Paperless Ticketing: Don't Let Others Take Away Your Choice

Consumers not only like choice, they expect it. If you buy something, you should be able to do whatever you -- legally -- want to do with it. The seller doesn't have the right to tell you what to do with your purchase. If you buy a Ford Focus, you have the right to drive it, park it, or sell it, and Ford doesn't interfere in any of these things.

So it seems strange that the live entertainment industry wants to take away consumer choice. I'm specifically referring to paperless ticketing.

Here's how paperless ticketing works. When a fan goes to purchase entry to an event, they don't get a physical ticket or even an electronic file they can print out. Instead of a ticket, the fan must bring the credit card they used to make their purchase and a valid form of identification. The credit card then gets scanned at the gate, and if the credit card matches the transaction, the fan gets in.

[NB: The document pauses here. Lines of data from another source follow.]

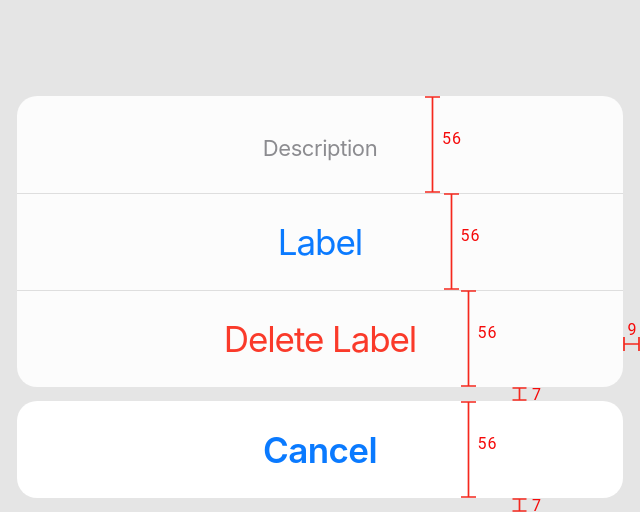
<!DOCTYPE html>
<html lang="en">
<head>
<meta charset="utf-8">
<title>Action sheet spacing</title>
<style>
:root {
  --backdrop: #e5e5e5;
  --sheet: #fcfcfc;
  --cancel: #ffffff;
  --divider: #dedede;
  --muted: #8c8c90;
  --action: #0a7aff;
  --danger: #fa3a2a;
  --measure: #f5281e;
  --measure-text: #f50a0a;
}
* { box-sizing: border-box; }
html, body { margin: 0; }
body {
  position: relative;
  width: 640px;
  height: 512px;
  overflow: hidden;
  background: var(--backdrop);
  font-family: Inter, "Liberation Sans", sans-serif;
}
.action-sheet {
  display: flex;
  flex-direction: column;
  gap: 14px;
  padding: 96px 17px 14px;
}
.group {
  display: grid;
  border-radius: 20px;
  background: var(--sheet);
  overflow: hidden;
}
.options { grid-template-rows: 98px 97px 96px; }
.cancel-group { grid-template-rows: 97px; background: var(--cancel); }
.row {
  display: flex;
  align-items: center;
  justify-content: center;
  color: var(--action);
  font-size: 35px;
  letter-spacing: -1.1px;
  text-decoration: none;
}
.options .row:not(:last-child) { border-bottom: 1px solid var(--divider); }
.options .description {
  padding-top: 7px;
  color: var(--muted);
  font-size: 22px;
  letter-spacing: -0.4px;
}
.options .delete { color: var(--danger); }
.cancel { font-weight: 600; letter-spacing: -0.6px; }
.measurements { position: absolute; inset: 0; }
.measurements path { fill: none; stroke: var(--measure); stroke-width: 1.7; }
.measurements text {
  fill: var(--measure-text);
  font: 16px Roboto, "Liberation Sans", sans-serif;
  letter-spacing: 0.9px;
}
</style>
</head>
<body>
<main class="action-sheet">
  <section class="group options">
    <div class="row description">Description</div>
    <a class="row" href="#">Label</a>
    <a class="row delete" href="#">Delete Label</a>
  </section>
  <section class="group cancel-group">
    <a class="row cancel" href="#">Cancel</a>
  </section>
</main>
<svg class="measurements" width="640" height="512" viewBox="0 0 640 512" aria-label="Spacing measurements">
  <defs>
    <path id="row-height" d="M-7 1H8M-7 96H8M0.5 1V96"/>
    <path id="gap-height" d="M-7 1H7M-7 13H7M0 1V13"/>
  </defs>
  <use href="#row-height" x="432" y="96"/>
  <text x="442" y="144">56</text>
  <use href="#row-height" x="451" y="193"/>
  <text x="460.5" y="241">56</text>
  <use href="#row-height" x="468" y="290"/>
  <text x="477.5" y="338">56</text>
  <use href="#row-height" x="468" y="401"/>
  <text x="477.5" y="449">56</text>
  <use href="#gap-height" x="519.5" y="387"/>
  <text x="532" y="400">7</text>
  <use href="#gap-height" x="519.5" y="498"/>
  <text x="532" y="511">7</text>
  <path d="M624 337V351M639 337V351M624 344H639"/>
  <text x="627.5" y="335">9</text>
</svg>
</body>
</html>
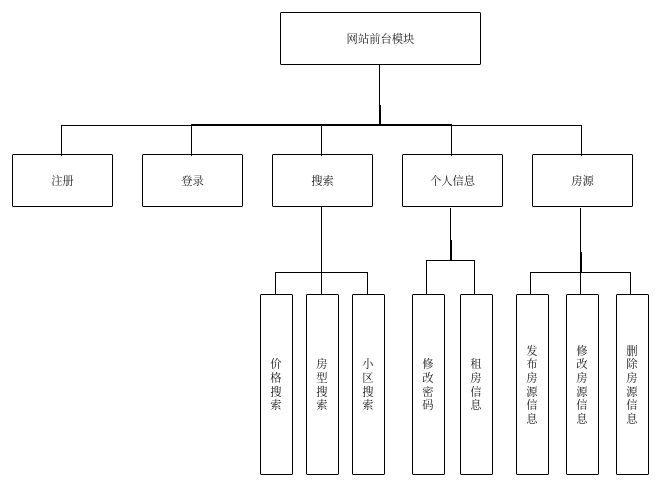
<!DOCTYPE html>
<html lang="zh-CN">
<head>
<meta charset="utf-8">
<title>网站前台模块</title>
<style>
:root { --paper: #fff; --line: #000; --text: #1a1a1a; }
* { box-sizing: border-box; margin: 0; }
html, body { width: 661px; height: 487px; overflow: hidden; background: var(--paper); }
.chart {
  position: relative; width: 661px; height: 487px; overflow: hidden;
  color: var(--text);
  font: 11.3px/13.6px "Noto Serif CJK SC", "Noto Serif CJK JP", serif;
}
.connectors { position: absolute; inset: 0; fill: none; stroke: var(--line); stroke-width: 1; shape-rendering: crispEdges; }
.connectors .stem { stroke-width: 2; }
.node {
  position: absolute; left: var(--x); display: flex; align-items: center; justify-content: center;
  border: 1px solid var(--line); border-radius: 1px; background: var(--paper);
}
.root { top: 12px; width: 201px; height: 53px; }
.module { top: 154px; width: 101px; height: 53px; }
.feature { top: 294px; width: 33px; height: 181px; }
.feature span { width: 12px; margin-right: 1px; text-align: center; word-break: break-all; }
</style>
</head>
<body>
<main class="chart">
  <div class="node root" style="--x:280px"><span>网站前台模块</span></div>

  <div class="node module" style="--x:12px"><span>注册</span></div>
  <div class="node module" style="--x:142px"><span>登录</span></div>
  <div class="node module" style="--x:272px"><span>搜索</span></div>
  <div class="node module" style="--x:402px"><span>个人信息</span></div>
  <div class="node module" style="--x:532px"><span>房源</span></div>

  <div class="node feature" style="--x:260px"><span>价格搜索</span></div>
  <div class="node feature" style="--x:306px"><span>房型搜索</span></div>
  <div class="node feature" style="--x:352px"><span>小区搜索</span></div>

  <div class="node feature" style="--x:412px"><span>修改密码</span></div>
  <div class="node feature" style="--x:460px"><span>租房信息</span></div>

  <div class="node feature" style="--x:516px"><span>发布房源信息</span></div>
  <div class="node feature" style="--x:566px"><span>修改房源信息</span></div>
  <div class="node feature" style="--x:616px"><span>删除房源信息</span></div>

  <svg class="connectors" width="661" height="487" viewBox="0 0 661 487" aria-hidden="true">
    <path d="M379.5 65V125M61.5 156V125.5H581.5V156M191.5 125V156M321.5 125V156M451.5 125V156"/>
    <path class="stem" d="M380 105V126M191 125H452"/>
    <path d="M321.5 207V294M275.5 294V272.5H367.5V294"/>
    <path d="M450.5 208V260M426.5 294V260.5H474.5V294"/>
    <path class="stem" d="M451 240V260"/>
    <path d="M580.5 208V294M530.5 294V272.5H630.5V294"/>
    <path class="stem" d="M581 252V272"/>
  </svg>
</main>
</body>
</html>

Paperless ticketing may seem convenient for the fan, but the way it's done today, it takes away the fan's choice to transfer or resell a ticket they've purchased in any way they want. Why is this? First, paperless tickets often are sold without the ability of the buyer to give them away or resell them. So let's say you buy a paperless ticket to a concert when they first go on sale, often many months in advance of the event -- then your plans change as the concert gets closer, and you can't go. Or, as happened last year with U2, the band cancels its original tour due to illness and reschedules for a later date which you can't make. Under the current paperless ticketing system, you will be out of luck as you will be prohibited from giving away or reselling those tickets.

Maybe you want to buy some tickets for your niece as a gift. Under the current paperless ticketing system, you can't do that either, unless you plan on accompanying her to the concert. Or, let's say you can't go, and you hear of someone in your office that wants to attend. You'd be willing to sell them the tickets for what you paid for them -- but you'd also be restricted from doing this as well.
While transfer and resale of tickets are sometimes allowed, there are restrictions there too. Most prominently, the fan will only be able to sell the ticket via the company that issued it in the first place. That means that if someone bought a ticket to the John Mayer concert last year and couldn't use it, they could only resell their ticket on Ticketmaster's website and only then if they sold it at the original face value.

That may sound like a fair deal -- but what happens to all those extra convenience and shipping fees the fan paid via Ticketmaster? Frankly, the fan is left holding the bag for the extra costs, which can sometimes equal up to 15 percent of the face value of the tickets.

Of course, the reason I care about all of this is because my company, StubHub, is the market leader in the so-called secondary ticket market where tickets are resold. We are a marketplace, facilitating the open exchange of tickets between buyers and sellers, and it's a model that consumers love, precisely because of the convenience and choice it offers. We couldn't have been successful over the last 10 years if fans did not choose us for their ticketing needs.

Unlike the primary ticketing market where fans have only one choice of ticketing company -- often Ticketmaster -- when they buy from the box office, there is plenty of choice in the secondary ticket market. If a fan doesn't like what they find on StubHub, they can choose Craigslist, TicketNetwork and the secondary ticketing sites run by Ticketmaster: TicketsNow and TicketExchange. That level of competition is why we at StubHub are always focused on improving our service. We pride ourselves on providing the highest levels of customer satisfaction among all ticketing companies, primary and secondary.

Just as fans appreciate having choice for where they buy their event tickets, they also appreciate having choice in what they do with those tickets. In fact, based on independent research conducted by Wakefield of 1000 event-goers 18 and over, 95 percent believed that a ticket to an entertainment or sporting event is like any other commodity they purchase and own -- once you buy it, you have the right to use it yourself, give it away or sell it.

Given this, why is the current method of paperless ticketing still in place? Because companies in the live entertainment industry believe that artists and sports teams, not fans, should have the choice of what fans do with their tickets after they purchase them. These companies include ticketing companies like Ticketmaster and its parent Live Nation Entertainment, who keep telling fans how convenient paperless ticketing is, without telling them what rights they're losing in the process.

Luckily, there's a way for all fans to fight back by supporting an organization that is working to preserve and protect our rights and interests as live-event fans called the Fan Freedom Project. I encourage all fans to check out the site to learn more about ticketing issues and to voice their opinions.